Eric, the T-shirt Maker Guy

Next I wandered into the craft area, which was significantly quieter than the robot and hacker areas, and spoke with Eric Swanson a very laid back fellow from Brooklyn who makes a living making and selling T-shirts with his wife.  When I asked him about how he sees the connection between robots and crafts, he talked about how it’s really all about being “inquisitive” and how if you want to understand how things work you kind of have to jump in and figure it out yourself, whether it’s making robots or soap. This was the interview that I felt spoke most directly to the conversations about learning we’ve been having in class:

Ham Radio

For my last interview, I spoke with the guy manning the amateur (i.e. ‘ham’) radio tent.  Ham radio is something that’s always been of particular interest for me.  When I was a kid in the 70’s I (like a lot of other kids) had a CB radio which held endless fascination for me, and I’m pretty sure fed my interest in Internet and digital communications in the early 90’s.   Ham radio, however, always held a certain mystique – it seemed more exclusive, you had to have a license, and it had the air of a private club that not just anyone could participate in.   Now, after speaking with Mike at Maker Faire, these feelings are pretty much dispelled.  He was warm and welcoming, and like many of the others I spoke with, stressed the importance of an open community.  One of the other guys at the tent even told me (off-mic) how I could get my license without studying.  Another thing that really struck me as really unique about this interview was how much pride they seemed to take in serving the community as a public service.   There was a sense of pride in doing a civic duty that I didn’t necessarily get from the other interviewees.  Anyway, here’s the interview.  I think his enthusiasm, pride and welcoming attitude pretty much speak for themselves…

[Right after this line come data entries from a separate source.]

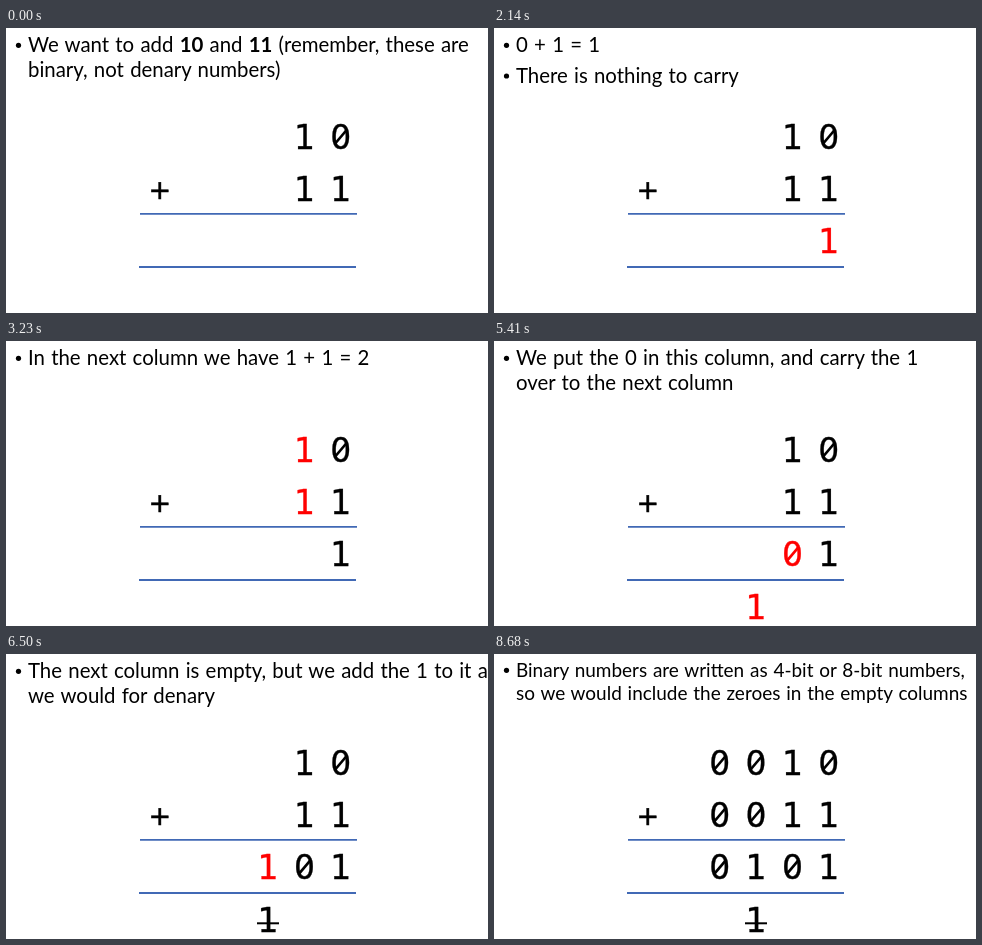
Write an HTML page that moves like this. It is 482 px wide and 285 px high and loops after 9.77 s.

```html
<!DOCTYPE html>
<html lang="en">
<head>
<meta charset="utf-8">
<title>Binary addition</title>
<style>
  html, body { margin: 0; width: 100%; height: 100%; overflow: hidden; background: #fff; }
  svg { display: block; width: 482px; height: 285px; }
  .note { font-family: Calibri, Carlito, Lato, sans-serif; word-spacing: .05em; }
  .mono { font-family: "DejaVu Sans Mono", monospace; font-size: .96em; }
  .digit, .sign { font: 33px "DejaVu Sans", sans-serif; text-anchor: middle; stroke-width: .3px; }
  .sign { font-size: 27px; stroke-width: .5px; }
</style>
</head>
<body>
<svg id="stage" viewBox="0 0 482 285"></svg>
<script>
const LOOP = 9770;
const STEP = 1090;
const FIRST = 1050;
const RED = '#ff0000', BLUE = '#0070c0', BLACK = '#000', RULE = '#4169b5';
const ROWS = [121, 173, 225.3, 277.6];

// Each note is one bullet, given as its wrapped lines.
// "red" lists the highlighted cells as row-column pairs, columns counted from the right.
const scenes = [
  { notes: [['We want to add <tspan font-weight="700">10</tspan> and <tspan font-weight="700">11</tspan> (remember, these are',
             'binary, not denary numbers)']], rows: ['10', '11'] },
  { notes: [['Starting from the right, we add the first column']], rows: ['10', '11'], red: ['0-0', '1-0'] },
  { notes: [['0 + 1 = 1'], ['There is nothing to carry']], rows: ['10', '11', '1'], red: ['2-0'] },
  { notes: [['In the next column we have 1 + 1 = 2']], rows: ['10', '11', '1'], red: ['0-1', '1-1'] },
  { notes: [['Remember, we can’t have a number bigger than 1'],
            ['2 in binary is <tspan class="mono">10</tspan>']], rows: ['10', '11', '1'], red: ['0-1', '1-1'] },
  { notes: [['We put the 0 in this column, and carry the 1', 'over to the next column']],
    rows: ['10', '11', '01', '1  '], red: ['2-1', '3-2'] },
  { notes: [['The next column is empty, but we add the 1 to it as', 'we would for denary']],
    rows: ['10', '11', '101', '1  '], red: ['2-2'], strike: true },
  { notes: [['The sum is complete!'], ['We can check our answer by converting to denary']],
    rows: ['10', '11', '101', '1  '], strike: true, check: ['2', '3', '5'] },
  { notes: [['Binary numbers are written as 4-bit or 8-bit numbers,',
             'so we would include the zeroes in the empty columns']],
    rows: ['0010', '0011', '0101', '1  '], strike: true, scale: 0.93 }
];

const line = (x1, y1, x2, y2, color, width) =>
  `<line x1="${x1}" y1="${y1}" x2="${x2}" y2="${y2}" stroke="${color}" stroke-width="${width}"/>`;

const glyph = (kind, char, x, y, color = BLACK) =>
  `<text class="${kind}" x="${x}" y="${y}" fill="${color}" stroke="${color}">${char}</text>`;

function digit(char, x, y, color) {
  const slash = char === '0' ? line(x - 5.5, y - 5.5, x + 5.5, y - 18.5, color, 2.7) : '';
  return glyph('digit', char, x, y, color) + slash;
}

const sign = (char, x, row, color) => glyph('sign', char, x, ROWS[row] - 2.2, color);

function drawNotes(notes, scale = 1) {
  const size = 20.4 * scale;
  return notes.map((lines, i) => {
    const top = (scale < 1 ? 23 : 24) + i * 30.7;
    const text = lines.map((words, j) =>
      `<text class="note" font-size="${size}" x="22" y="${top + j * 24.6 * scale}">${words}</text>`);
    return `<circle cx="12.5" cy="${top - 6.7}" r="2.6"/>` + text.join('');
  }).join('');
}

function drawRow(chars, row, red = []) {
  return [...chars].reverse().map((char, col) => char === ' ' ? '' :
    digit(char, 334.7 - 36.3 * col, ROWS[row], red.includes(`${row}-${col}`) ? RED : BLACK)).join('');
}

function drawScene({ notes, rows, red, strike, check = [], scale }) {
  return drawNotes(notes, scale)
    + rows.map((chars, row) => drawRow(chars, row, red)).join('')
    + sign('+', 153.7, 1)
    + line(134, 185.9, 351, 185.9, RULE, 1.6)
    + line(133, 239, 350, 239, RULE, 2)
    + (strike ? line(251, 269.3, 273, 269.3, BLACK, 2) : '')
    + check.map((value, row) =>
        sign('=', 374, row, BLUE) + glyph('digit', value, 416.5, ROWS[row], BLUE)).join('');
}

const stage = document.getElementById('stage');
let shown = -1;

function render(time) {
  const t = time % LOOP;
  const index = t < FIRST ? 0 : Math.min(scenes.length - 1, 1 + Math.floor((t - FIRST) / STEP));
  if (index !== shown) {
    stage.innerHTML = drawScene(scenes[index]);
    shown = index;
  }
}

const start = performance.now();
function tick() {
  render(performance.now() - start);
  requestAnimationFrame(tick);
}
tick();
</script>
</body>
</html>
```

September 18, 2011

Participatory Learning with xBees

by hstrykdiy

I could probably write ten posts based upon my experiences at Maker Faire. I only went Saturday, but I quickly realized how there is just TOO MUCH to see in one day. For this post I will focus on Robert Faludi’s talk on “Fun with Xbees.” His lecture showed some of the amazing projects that were made possible using Xbees (a component which can wirelessly communicate with an Arduino board). One project that I found applicable to our class (and also relates to our visitor last week) was Indiana University’s “BeeSim”. BeeSim uses LilyPad Arduinos and Xbee radios as well as open-source software to teach children about bee behavior. This video is a great introduction:

One point made in the video that was interesting was that children settled down and started to discuss/analyze bee behavior once they started to play the game within the constraints of set rules. The bee glove is programmed so that the children have to let the bee “rest” between rounds of delivering pollen – this time is spent by the children talking with each other about what they just did – and perhaps how to do the tasks faster during the next round. This reminded me of Vgotsky’s ‘Play and its role in the Mental Development of the Child’. “Action in the imaginative sphere, in an imaginary situation, the creation of voluntary intentions and the formation of real-life plans and volitional motives – all appear in play and make it the highest level of preschool development.” After playing BeeSim, the children gain a very developed understanding of why and how bees produce honey, and gain the ability to describe the process with the proper terminology (stamen, pollen, proboscis, ect.)

Because the tools to create the BeeSim project are relatively inexpensive, and all the software is available for download (the instructions are posted on Instructables – schools/organizations only need access (in theory) to someone who knows a bit about programming, hardware components and electronics (all things that can be learned via an introductory book on electronics) to have a BeeSim game of their own.